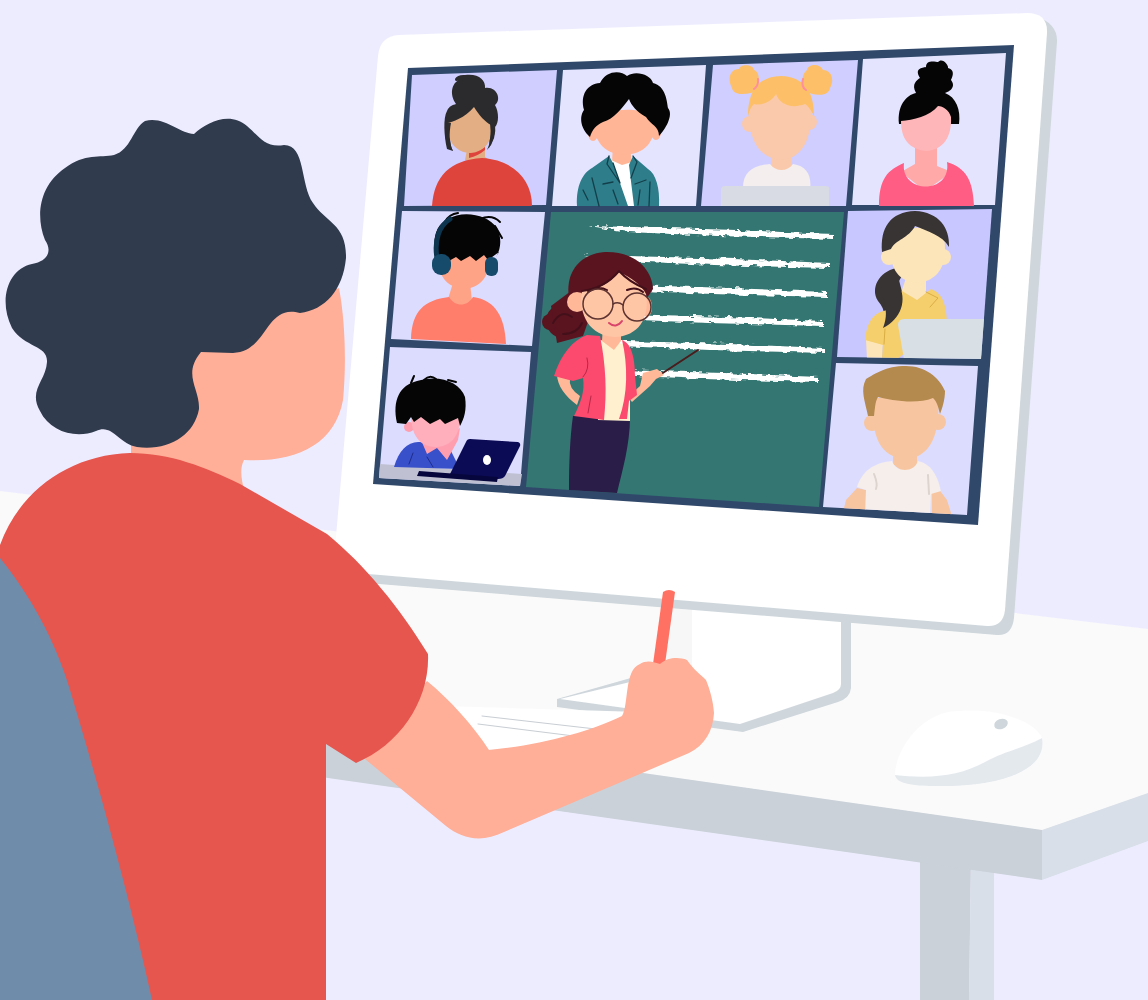
<!DOCTYPE html>
<html lang="en">
<head>
<meta charset="utf-8">
<title>Online class</title>
<style>
:root{--wall:#edecff;--desk:#fafafa;--edge:#cad1d8;--edge-light:#d8dfe8;--bezel:#cfd7dc;--frame:#30486a;--board:#337672;--lilac:#cfceff;--pale:#e4e4ff;--mid:#dcdcff;--shirt:#e6564e;--skin:#ffae97;--hair:#303b4d;--chair:#708cab;--pen:#ff7163;--black:#050505;--plum:#5a1420;--plum-dark:#43101a;--pink:#fb4a6d}
html,body{margin:0;height:100%;overflow:hidden}
body{width:1148px;height:1000px;background:var(--wall)}
svg{display:block}
.line{fill:none;stroke-linecap:round;stroke-linejoin:round}
</style>
</head>
<body>
<svg width="1148" height="1000" viewBox="0 0 1148 1000" role="img" aria-label="Student at a desk joins an online class on a large monitor">
<defs>
<filter id="chalk" x="-5%" y="-10%" width="110%" height="120%"><feTurbulence type="fractalNoise" baseFrequency=".12 .3" numOctaves="2" seed="4"/><feDisplacementMap in="SourceGraphic" scale="6" xChannelSelector="R" yChannelSelector="G"/></filter>
<path id="chalk-line" d="M0 0 45 1 150 4 245 8V13L130 10 40 6Z"/>
<clipPath id="tile-boy"><path d="M836 363 978 366 967 515 823 507Z"/></clipPath>
<clipPath id="tile-ponytail"><path d="M848 211 992 209 981 359 837 357Z"/></clipPath>
</defs>
<rect width="1148" height="1000" fill="var(--wall)"/>

<g id="desk">
<path fill="var(--edge)" d="M920 850 971 860 969 1000H920Z"/>
<path fill="var(--edge-light)" d="M971 860 994 864V1000H969Z"/>
<path fill="var(--desk)" d="M0 491 1148 629V795L1042 831 300 728 0 690Z"/>
<path fill="var(--edge)" d="M300 724 1042 830V880L300 774Z"/>
<path fill="var(--edge-light)" d="M1042 830 1148 793V841L1042 880Z"/>
</g>

<g id="stand">
<path fill="var(--bezel)" d="M841 618 851 620V688Q850 698 838 702L743 732 557 707V699Z"/>
<path fill="#fff" d="M692 600 841 612V684Q841 690 833 693L740 724 560 699 692 667Z"/>
<path fill="#f7f7f8" d="M660 600H692V667L660 676Z"/>
</g>

<g id="monitor">
<path fill="var(--bezel)" d="M1036 16Q1058 24 1057 42L1014 618Q1012 636 997 635L330 580V560Z"/>
<path fill="#fff" d="M399 35 1027 13Q1048 13 1047 33L1005 610Q1003 627 987 626L333 571 378 56Q380 36 399 35Z"/>
<path fill="var(--frame)" d="M408 68 1014 45 978 525 373 484Z"/>
<g id="tiles">
<path fill="var(--lilac)" d="M412 75 557 70 546 205 404 206ZM713 65 858 60 846 206 701 206Z"/>
<path fill="var(--pale)" d="M563 70 706 65 696 206 552 206ZM863 59 1006 53 995 205 852 205Z"/>
<path fill="var(--mid)" d="M402 211 545 212 532 346 391 339ZM390 347 531 352 520 486 379 478ZM836 363 978 366 967 515 823 507Z"/>
<path fill="#c9c7ff" d="M848 211 992 209 981 359 837 357Z"/>
<path fill="var(--board)" d="M551 212 844 212 819 507 526 487Z"/>
</g>
</g>

<g id="student-bun">
<path fill="#e3ae83" d="M469 140H485V157Q493 162 480 163L465 160Z"/>
<path fill="#df443c" d="M432 206C434 176 450 160 482 158 514 160 532 180 532 206Z"/>
<path fill="#df443c" d="M469 153Q478 151 485 146V150Q478 156 469 158Z"/>
<path fill="#2b2b2d" d="M447 149C444 136 443 118 447 111 449 106 453 105 456 104 449 94 452 83 459 80 453 84 453 74 465 75 478 73 486 80 485 88 497 86 502 100 495 105 499 112 499 123 495 127 495 137 492 142 489 148 491 138 487 132 488 124H452C450 134 449 144 453 151Z"/>
<path fill="#e3ae83" d="M447 123C452 122 465 118 474 107 479 115 485 122 491 125 493 140 486 152 470 153 455 152 447 141 447 123Z"/>
<path fill="#2b2b2d" d="M447 122C443 135 446 146 453 151 449 143 449 133 451 123ZM490 123Q492 140 487 150 497 140 495 123Z"/>
</g>

<g id="student-jacket">
<path fill="#ffb596" d="M613 145H630L632 166 622 170 612 163Z"/>
<path fill="#fff" d="M611 160 622 165 632 162 636 206H622Z"/>
<path fill="#2e7d8a" d="M609 156 613 163 628 206H577C576 185 583 173 592 168ZM633 156 629 165 634 206H659C660 188 656 174 648 169Z"/>
<path class="line" stroke="#123f4a" stroke-width="1.3" d="M609 156 607 164 620 183 613 163M633 156 637 162 631 178M592 178 599 206M603 184 613 182M613 190 618 204M635 184 646 180M640 190 638 205M650 182 649 206M583 190 588 200"/>
<ellipse cx="593" cy="133" rx="5" ry="8" fill="#ffb596"/><ellipse cx="656" cy="132" rx="5" ry="8" fill="#ffb596"/>
<path fill="#ffb596" d="M594 118C607 109 641 105 655 118 656 142 645 154 624 155 604 154 592 140 594 118Z"/>
<path fill="var(--black)" d="M590 137C579 127 580 115 584 110 580 95 587 84 600 83 606 70 621 70 627 76 636 70 651 75 653 83 666 86 667 102 668 108 674 115 665 130 659 136 659 126 651 125 646 117 637 112 631 105 629 99 622 108 614 119 603 122 596 125 592 130 590 137Z"/>
</g>

<g id="student-pigtails">
<path fill="#fdc068" d="M756 91C748 95 733 96 732 88 727 79 730 69 739 69 740 64 753 64 754 70 760 72 760 82 756 91ZM805 91C813 96 829 97 830 88 835 79 831 70 823 70 820 63 808 64 807 70 801 74 802 84 805 91Z"/>
<path fill="#fac8aa" d="M771 150H792L792 167 781 177 771 168Z"/>
<path fill="#f4eeee" d="M743 190C742 172 753 165 770 164 776 172 787 172 793 164 807 166 812 176 810 190Z"/>
<circle cx="750" cy="124" r="8" fill="#fac8aa"/><circle cx="809" cy="122" r="8" fill="#fac8aa"/>
<path fill="#fac8aa" d="M750 102C766 88 796 88 811 102 814 141 800 159 781 160 758 158 746 138 750 102Z"/>
<path fill="#fdc068" d="M748 117C748 96 754 77 781 76 805 77 814 92 814 116 810 108 807 105 805 104 792 109 780 105 776 94 771 103 759 106 754 104 750 108 749 112 748 117Z"/>
<path class="line" stroke="#ff8f9b" stroke-width="2" d="M754 89Q759 85 758 79M806 90Q801 87 803 79"/>
<path fill="#d8dbe3" d="M725 186H826Q830 186 829 190V206H721V190Q721 186 725 186Z"/>
</g>

<g id="student-topknot">
<path fill="#ffa9a9" d="M915 146H937V166L952 172 925 191 901 172 915 164Z"/>
<path fill="#ff5d84" d="M879 206C879 178 888 170 904 163 900 194 952 195 947 162 966 168 973 180 974 206Z"/>
<path fill="var(--black)" d="M899 124C897 106 906 95 916 93 911 84 917 80 920 78 914 68 922 68 926 67 926 59 936 62 938 62 942 57 949 65 948 68 956 70 952 78 951 80 957 88 948 92 945 93 956 97 961 110 959 124Z"/>
<path fill="#ffb6b9" d="M901 121C913 120 930 116 938 106 943 106 949 110 951 117 952 136 944 150 926 151 909 149 901 139 901 121Z"/>
</g>

<g id="student-headphones">
<path fill="#ffa386" d="M453 283H470L472 301 460 307 448 299Z"/>
<path fill="#ff7d6b" d="M411 339C412 311 424 300 449 297 455 307 467 307 473 297 496 300 505 318 506 344Z"/>
<path fill="#ffa386" d="M438 252H490C491 276 481 288 463 289 445 287 436 273 438 252Z"/>
<path fill="var(--black)" d="M436 258C432 240 435 225 448 219 462 210 488 214 497 228 502 238 501 249 496 257L499 252 488 260 484 255 476 261 470 256 461 261 456 257 447 262Z"/>
<path class="line" stroke="var(--black)" stroke-width="2" d="M445 222Q449 214 458 213M480 219Q492 214 500 222M495 226 502 238"/>
<path class="line" stroke="#0d3550" stroke-width="5" d="M437 258C434 240 439 226 450 219"/>
<rect x="432" y="254" width="19" height="21" rx="9" fill="#174b6b"/><rect x="485" y="257" width="13" height="19" rx="6" fill="#174b6b"/>
</g>

<g id="student-ponytail" clip-path="url(#tile-ponytail)">
<path fill="#383434" d="M896 268C879 272 870 288 878 301 887 311 884 320 883 328 897 322 906 303 902 292Z"/>
<path fill="#fce5b9" d="M907 275H926V294L932 300 917 310 900 296ZM866 340H883L882 359H867Z"/>
<path fill="#f5cf6b" d="M902 291 917 300 931 289C943 294 946 304 947 322L897 359H882L883 345 865 340C867 322 873 312 888 310Z"/>
<path class="line" stroke="#d9ad45" d="M884 344 885 329M926 292 938 298 930 307"/>
<path fill="#383434" d="M883 282C877 297 892 306 883 328 901 319 908 300 898 283L905 270H893Z"/>
<circle cx="889" cy="257" r="8" fill="#fce5b9"/><circle cx="943" cy="257" r="8" fill="#fce5b9"/>
<path fill="#fce5b9" d="M891 240C898 226 931 222 944 238 949 267 936 282 916 283 897 281 888 266 891 240Z"/>
<path fill="#383434" d="M882 252C880 228 890 212 915 211 939 212 950 228 949 247 942 235 927 231 915 226 909 238 895 240 891 249Z"/>
<path fill="#d8e0e6" d="M904 319H990V359H904L898 325Q898 319 904 319Z"/>
</g>

<g id="student-laptop">
<path fill="#bfc1d3" d="M380 464 522 474 520 486 379 478Z"/>
<path fill="#3850c9" d="M394 467C399 450 408 441 420 442L450 449 460 469Z"/>
<path class="line" stroke="#1d2d8c" d="M409 464 413 453M427 457 433 467"/>
<path fill="#ff9eaf" d="M421 440 427 454 437 448 447 460 458 440 460 428 449 436Z"/>
<circle cx="409" cy="427" r="5" fill="#ff9eaf"/>
<path fill="#ffaebb" d="M411 414H460C461 437 450 447 435 447 419 446 411 435 411 414Z"/>
<path fill="var(--black)" d="M397 423C392 400 400 385 417 381 439 374 460 382 465 397 467 410 464 419 460 426L458 418 445 424 440 419 430 424 421 417 414 422 411 417 406 424Z"/>
<path class="line" stroke="var(--black)" stroke-width="2" d="M411 383 414 376M424 380Q430 374 436 379M448 380 456 382"/>
<path fill="#0b0a55" d="M470 439 518 442Q521 443 520 446L505 476Q503 479 498 479L450 474 466 442Q467 439 470 439Z"/>
<path fill="#07063c" d="M419 471 498 477 497 482 417 476Z"/>
<ellipse cx="487" cy="460" rx="4" ry="5" fill="#fff"/>
</g>

<g id="student-boy" clip-path="url(#tile-boy)">
<path fill="#f7c6a0" d="M893 445H917V466L905 474 893 464ZM857 488 846 500 843 512H866V490ZM938 488 947 500 952 516H932V490Z"/>
<path fill="#f5eeeb" d="M892 461C896 473 914 473 918 461 932 464 938 477 941 491L931 494 930 516H865L866 490 857 487C862 472 872 463 892 461Z"/>
<path class="line" stroke="#ddd4cf" stroke-width="2" d="M874 474Q878 484 876 489M928 475 929 494"/>
<circle cx="872" cy="423" r="8" fill="#f7c6a0"/><circle cx="938" cy="422" r="8" fill="#f7c6a0"/>
<path fill="#f7c6a0" d="M874 398 938 396C941 435 930 458 905 459 881 457 870 438 874 398Z"/>
<path fill="#b58a4f" d="M868 416C865 401 860 390 866 379 875 374 885 366 906 366 925 366 939 377 945 391 945 400 942 409 940 414 938 406 937 402 933 398 916 405 890 400 878 397 875 402 875 409 874 416Z"/>
</g>

<g id="chalk-lines" fill="#fff" filter="url(#chalk)">
<use href="#chalk-line" x="588" y="226"/><use href="#chalk-line" x="584" y="255"/><use href="#chalk-line" x="582" y="284"/><use href="#chalk-line" x="578" y="313"/><use href="#chalk-line" x="580" y="340"/><use href="#chalk-line" x="574" y="369"/>
</g>

<g id="teacher">
<path class="line" stroke="#4a1c1c" stroke-width="2" d="M649 382 698 350"/>
<path fill="#ffb999" d="M557 374 570 378Q568 388 580 396L577 405C566 397 557 386 557 374ZM628 397 640 386 643 373 657 369 664 375 656 379 650 386 632 402Z"/>
<path fill="#2a1d48" d="M573 416 630 417C630 445 622 472 617 493L569 490C569 463 570 437 573 416Z"/>
<path fill="#fff1cf" d="M598 340 630 345 630 421 598 420Z"/>
<path fill="#ffb999" d="M603 325H621V341L614 350 602 341Z"/>
<path fill="var(--pink)" d="M600 336C606 366 607 392 604 420L574 416C581 402 585 391 583 378L573 381 554 376C561 354 573 340 587 335ZM622 340C631 343 635 357 635 376L637 395 629 401 627 419H619C628 395 628 365 622 340Z"/>
<path class="line" stroke="#b82747" d="M583 377Q590 369 587 358M588 413 591 396"/>
<circle cx="563" cy="321" r="17" fill="var(--plum)"/><circle cx="550" cy="322" r="8" fill="var(--plum)"/><path fill="var(--plum)" d="M551 306 571 291 589 319 583 336 557 343Z"/>
<path class="line" stroke="var(--plum-dark)" stroke-width="2" d="M553 323Q561 309 572 317M563 334Q577 334 582 323"/>
<path fill="var(--plum)" d="M569 298C565 273 579 254 605 252 633 251 652 268 653 289L645 301 580 314Z"/>
<circle cx="577" cy="302" r="10" fill="#ffb999"/><ellipse cx="647" cy="307" rx="5" ry="10" fill="#ffb999"/>
<path fill="#ffc6a6" d="M582 291C594 292 610 283 619 272 630 277 642 285 646 294 650 319 638 336 615 337 590 336 578 315 582 291Z"/>
<path class="line" stroke="var(--plum-dark)" stroke-width="2" d="M582 291Q605 288 619 271 629 282 646 289M588 292Q598 285 607 290M627 290Q636 286 643 292"/>
<g class="line" stroke="#5c3330" stroke-width="1.5"><circle cx="598" cy="304" r="15"/><circle cx="637" cy="307" r="14"/><path d="M613 304Q618 301 623 305"/></g>
<path class="line" stroke="#d8446a" stroke-width="2" d="M609 323Q616 329 622 321"/>
</g>

<g id="keyboard">
<path fill="#fff" d="M440 706 640 712 600 745 470 750Z"/>
<path class="line" stroke="#c9ced4" d="M482 716 613 731M478 724 582 737"/>
</g>
<g id="mouse">
<path fill="#e4e9ee" d="M895 773 1042 738C1047 766 1012 786 940 786 915 786 894 785 895 773Z"/>
<path fill="#fff" d="M895 775C895 750 922 710 960 711 998 708 1034 721 1042 738 1021 749 1005 751 985 762 960 776 930 779 895 775Z"/>
<ellipse cx="1001" cy="724" rx="7" ry="5" fill="var(--bezel)" transform="rotate(-20 1001 724)"/>
</g>

<g id="learner">
<path fill="var(--pen)" d="M663 592Q669 588 675 592L665 664H653Z"/>
<path fill="var(--skin)" d="M427 681C450 700 472 724 489 750 535 746 590 732 622 716 629 705 624 670 640 664 648 659 655 663 660 664 668 657 679 657 687 660 694 670 700 674 706 680 710 690 713 700 714 713 713 731 705 745 689 753L504 832C482 843 462 839 446 826L365 759Z"/>
<path fill="var(--skin)" d="M339 288C346 325 346 370 343 400 335 445 295 463 244 460 239 470 242 480 244 490L131 470V440L195 340Z"/>
<path fill="var(--shirt)" d="M0 545C20 490 70 455 130 453 170 453 205 467 240 484L327 534C365 565 400 608 428 654 430 700 400 745 356 763L326 744V1000H100L0 620Z"/>
<path fill="var(--hair)" d="M194 134C207 122 230 111 247 126 260 137 265 148 284 145 306 145 300 185 313 203 325 222 347 224 346 258 343 290 325 310 300 313 265 303 268 352 233 353L201 352C182 375 200 388 199 409 194 436 168 451 137 447 118 443 112 423 96 431 76 439 50 432 40 411 28 390 46 381 47 362 48 345 25 348 12 328-2 300 8 269 32 264 49 261 52 250 45 240 35 215 40 185 65 168 85 153 100 158 114 155 131 150 133 128 145 121 165 116 180 134 194 134Z"/>
</g>
<path id="chair" fill="var(--chair)" d="M0 558C30 595 55 640 70 690 100 790 130 900 152 1000H0Z"/>
</svg>
</body>
</html>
________
** Directions **
Reproduce each line from the records that contains the word "filter".

** Written response **
<filter id="chalk" x="-5%" y="-10%" width="110%" height="120%"><feTurbulence type="fractalNoise" baseFrequency=".12 .3" numOctaves="2" seed="4"/><feDisplacementMap in="SourceGraphic" scale="6" xChannelSelector="R" yChannelSelector="G"/></filter>
<g id="chalk-lines" fill="#fff" filter="url(#chalk)">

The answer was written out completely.